Kanbari is the Taiyounese god of toilets. He is a major god in the Taiyounese religion. Reciting "Kanbari Nyudo hototogisu" a few hundred times into your toilet bowl on New Year's Eve will bless you with a worry-free toilet. Toilets' function in Taiyounese society (populated exclusively by skeletons) was largely a mystery to outsiders, until several interviews between anthropologists and skeletons revealed that the latter see toilets as a portal to Hell, whose recesses birth a variety of imps, demons, and gobbers.

Toilets are also constructed dangerously, and are a point of vulnerability to skeletons. Many times in history has a famous general fallen in battle while on a toilet break. A number of these generals were simply in the fetal position when a spy (ninja in Taiyounese) spotted the unlucky plumparooni and shoved him down the toilet. Kanbari is thus praised, or feared among the masses, because of the toilet's Evil Potential. Kanbari is commonly depicted as a giant swollen foot adorned with a vexed face, and is often seen admonishing skeletons for not washing their hands after leaving the bathroom. It is almost certain this is a daily occurrence in Taiyounese society. Shaking a skeleton's hand is thusly not recommended.
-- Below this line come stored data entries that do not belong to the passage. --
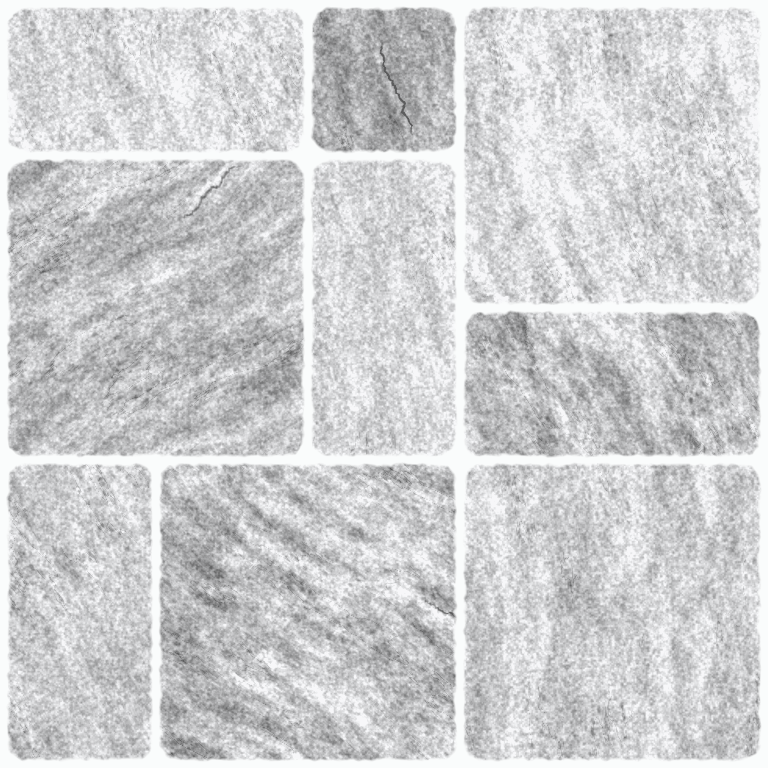
This texture is drawn by a three.js fragment shader. Its source:

```glsl
// Grey stone paving: nine rounded slabs of mixed size on a five by five grid with white joints.
varying vec2 vUv;

const float GRID = 5.05;           // cells across with the outer margin, all lengths are in cells
const float JOINT_HALF = 0.033;
const float CORNER = 0.11;
const float EDGE_SOFT = 0.013;
const float EDGE_ROUGH = 0.022;
const float GRAIN_SCALE = 54.0;
const float GRAIN_AMOUNT = 0.36;
const float GRIT_AMOUNT = 0.95;    // relative to the streak contrast
const float BLOTCH_AMOUNT = 0.14;
const float PIT_AMOUNT = 0.13;
const float FISSURE_AMOUNT = 0.12;
const float CRACK_WIDTH = 0.013;
const vec3 JOINT_COLOR = vec3(0.982, 0.988, 0.988);
const vec3 STONE_TINT = vec3(0.997, 1.0, 1.008);

// The slab under the current point
vec4 slabBox = vec4(0.0, 0.0, 1.0, 1.0);    // left, bottom, width, height
vec3 slabLook = vec3(0.8, 0.0, 0.3);        // tone, streak angle, streak contrast
vec3 slabCrack = vec3(0.0);                 // along, across, half length

vec2 hash2(vec2 p) {
  return fract(sin(vec2(dot(p, vec2(127.1, 311.7)), dot(p, vec2(269.5, 183.3)))) * 43758.5);
}

float valueNoise(vec2 p) {
  vec2 i = floor(p);
  vec2 f = fract(p);
  f = f * f * (3.0 - 2.0 * f);
  float low = mix(hash2(i).x, hash2(i + vec2(1.0, 0.0)).x, f.x);
  float high = mix(hash2(i + vec2(0.0, 1.0)).x, hash2(i + 1.0).x, f.x);
  return mix(low, high, f.y);
}

// Layered noise centred on zero
float fbm(vec2 p) {
  float sum = 0.0;
  float weight = 0.434;
  for (int k = 0; k < 5; k++) {
    sum += weight * (valueNoise(p) - 0.5);
    p = p * 2.03 + 17.3;
    weight *= 0.6;
  }
  return sum;
}

// Distance to the nearest jittered point
float cellular(vec2 p) {
  vec2 i = floor(p);
  float nearest = 2.0;
  for (int k = 0; k < 9; k++) {
    vec2 cell = i + vec2(mod(float(k), 3.0), floor(float(k) / 3.0)) - 1.0;
    nearest = min(nearest, distance(p, cell + hash2(cell)));
  }
  return nearest;
}

float roundedBox(vec2 p, vec2 halfSize, float radius) {
  vec2 d = abs(p) - halfSize + radius;
  return length(max(d, 0.0)) + min(max(d.x, d.y), 0.0) - radius;
}

void slab(vec2 p, vec4 box, vec3 look, vec3 crack) {
  vec2 inside = step(box.xy, p) * step(p, box.xy + box.zw);
  if (inside.x * inside.y > 0.5) {
    slabBox = box;
    slabLook = look;
    slabCrack = crack;
  }
}

void pickSlab(vec2 p) {
  slab(p, vec4(0, 4, 2, 1), vec3(0.86, 1.83, 0.26), vec3(-0.34, -0.83, 0.2));
  slab(p, vec4(2, 4, 1, 1), vec3(0.70, 1.90, 0.36), vec3(-0.08, -0.06, 0.36));
  slab(p, vec4(3, 3, 2, 2), vec3(0.86, 1.87, 0.30), vec3(0.57, 0.22, 0.22));
  slab(p, vec4(0, 2, 2, 2), vec3(0.76, 0.58, 0.36), vec3(0.71, 0.43, 0.3));
  slab(p, vec4(2, 2, 1, 2), vec3(0.86, 1.78, 0.23), vec3(0.0));
  slab(p, vec4(3, 2, 2, 1), vec3(0.75, 2.10, 0.46), vec3(0.0));
  slab(p, vec4(0, 0, 1, 2), vec3(0.80, 2.10, 0.31), vec3(0.0));
  slab(p, vec4(1, 0, 2, 2), vec3(0.76, 2.50, 0.52), vec3(-0.71, -0.55, 0.2));
  slab(p, vec4(3, 0, 2, 2), vec3(0.82, 1.65, 0.30), vec3(0.0));
}

float stoneShade(vec2 local, vec2 seed) {
  // Coordinates along and across the streaks, bent by layered sines
  float c = cos(slabLook.y);
  float s = sin(slabLook.y);
  vec2 q = vec2(dot(local, vec2(c, s)), dot(local, vec2(-s, c)));
  vec2 bent = q + vec2(0.0, 0.03 * sin(q.x * 3.0 + seed.x) + 0.01 * sin(q.x * 8.0 + seed.y));

  // Streaks, grit, blotches and grain
  float streaks = fbm(bent * vec2(1.6, 8.0) + seed) + GRIT_AMOUNT * fbm(bent * vec2(7.0, 15.0) + seed.yx);
  float grain = 0.6 * valueNoise(q * GRAIN_SCALE + seed) + 0.4 * valueNoise(local * GRAIN_SCALE * 1.8) - 0.5;
  float shade = slabLook.x + slabLook.z * streaks + GRAIN_AMOUNT * grain;
  shade += BLOTCH_AMOUNT * fbm(local * 2.6 + seed.yx);

  // Dark pits and short ragged fissures
  float worn = smoothstep(0.45, 0.8, valueNoise(q * vec2(2.2, 4.0) + seed.yx));
  shade -= PIT_AMOUNT * worn * (1.0 - smoothstep(0.05, 0.3, cellular(bent * vec2(9.0, 15.0) + seed)));
  float crease = abs(fbm(bent * vec2(1.8, 7.0) + seed + 9.0));
  shade -= FISSURE_AMOUNT * worn * (1.0 - smoothstep(0.0, 0.018, crease));

  // One ragged crack with a pale lip, deeper in darker stone
  vec2 d = q - slabCrack.xy;
  d.y -= 0.2 * fbm(vec2(d.x * 5.0, seed.x)) + 0.02 * sin(d.x * 11.0);
  float span = smoothstep(0.0, 0.12, slabCrack.z - abs(d.x));
  float gap = 1.0 - smoothstep(0.0, CRACK_WIDTH * (0.5 + valueNoise(q * 14.0)), abs(d.y));
  float lip = 1.0 - smoothstep(0.0, 2.0 * CRACK_WIDTH, abs(d.y - 2.5 * CRACK_WIDTH));
  return clamp(shade + span * (0.12 * lip - 2.0 * (0.91 - slabLook.x) * gap), 0.36, 0.97);
}

void main() {
  vec2 p = (fract(vUv) - 0.5) * GRID + 2.5;
  pickSlab(p);
  vec2 local = p - slabBox.xy - 0.5 * slabBox.zw;
  float edge = roundedBox(local, 0.5 * slabBox.zw - JOINT_HALF, CORNER) + EDGE_ROUGH * (valueNoise(p * 24.0) - 0.5);
  float cover = 1.0 - smoothstep(-EDGE_SOFT, EDGE_SOFT, edge);
  float shade = stoneShade(local, 40.0 * hash2(slabBox.xy + 3.0));
  gl_FragColor = vec4(mix(JOINT_COLOR, STONE_TINT * shade, cover), 1.0);
}
```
Kanbari and Claude Stompcock are rumored to be related, but Kanbari vehemently denies this and complains that Stompcock never washes his sole after using the bathroom.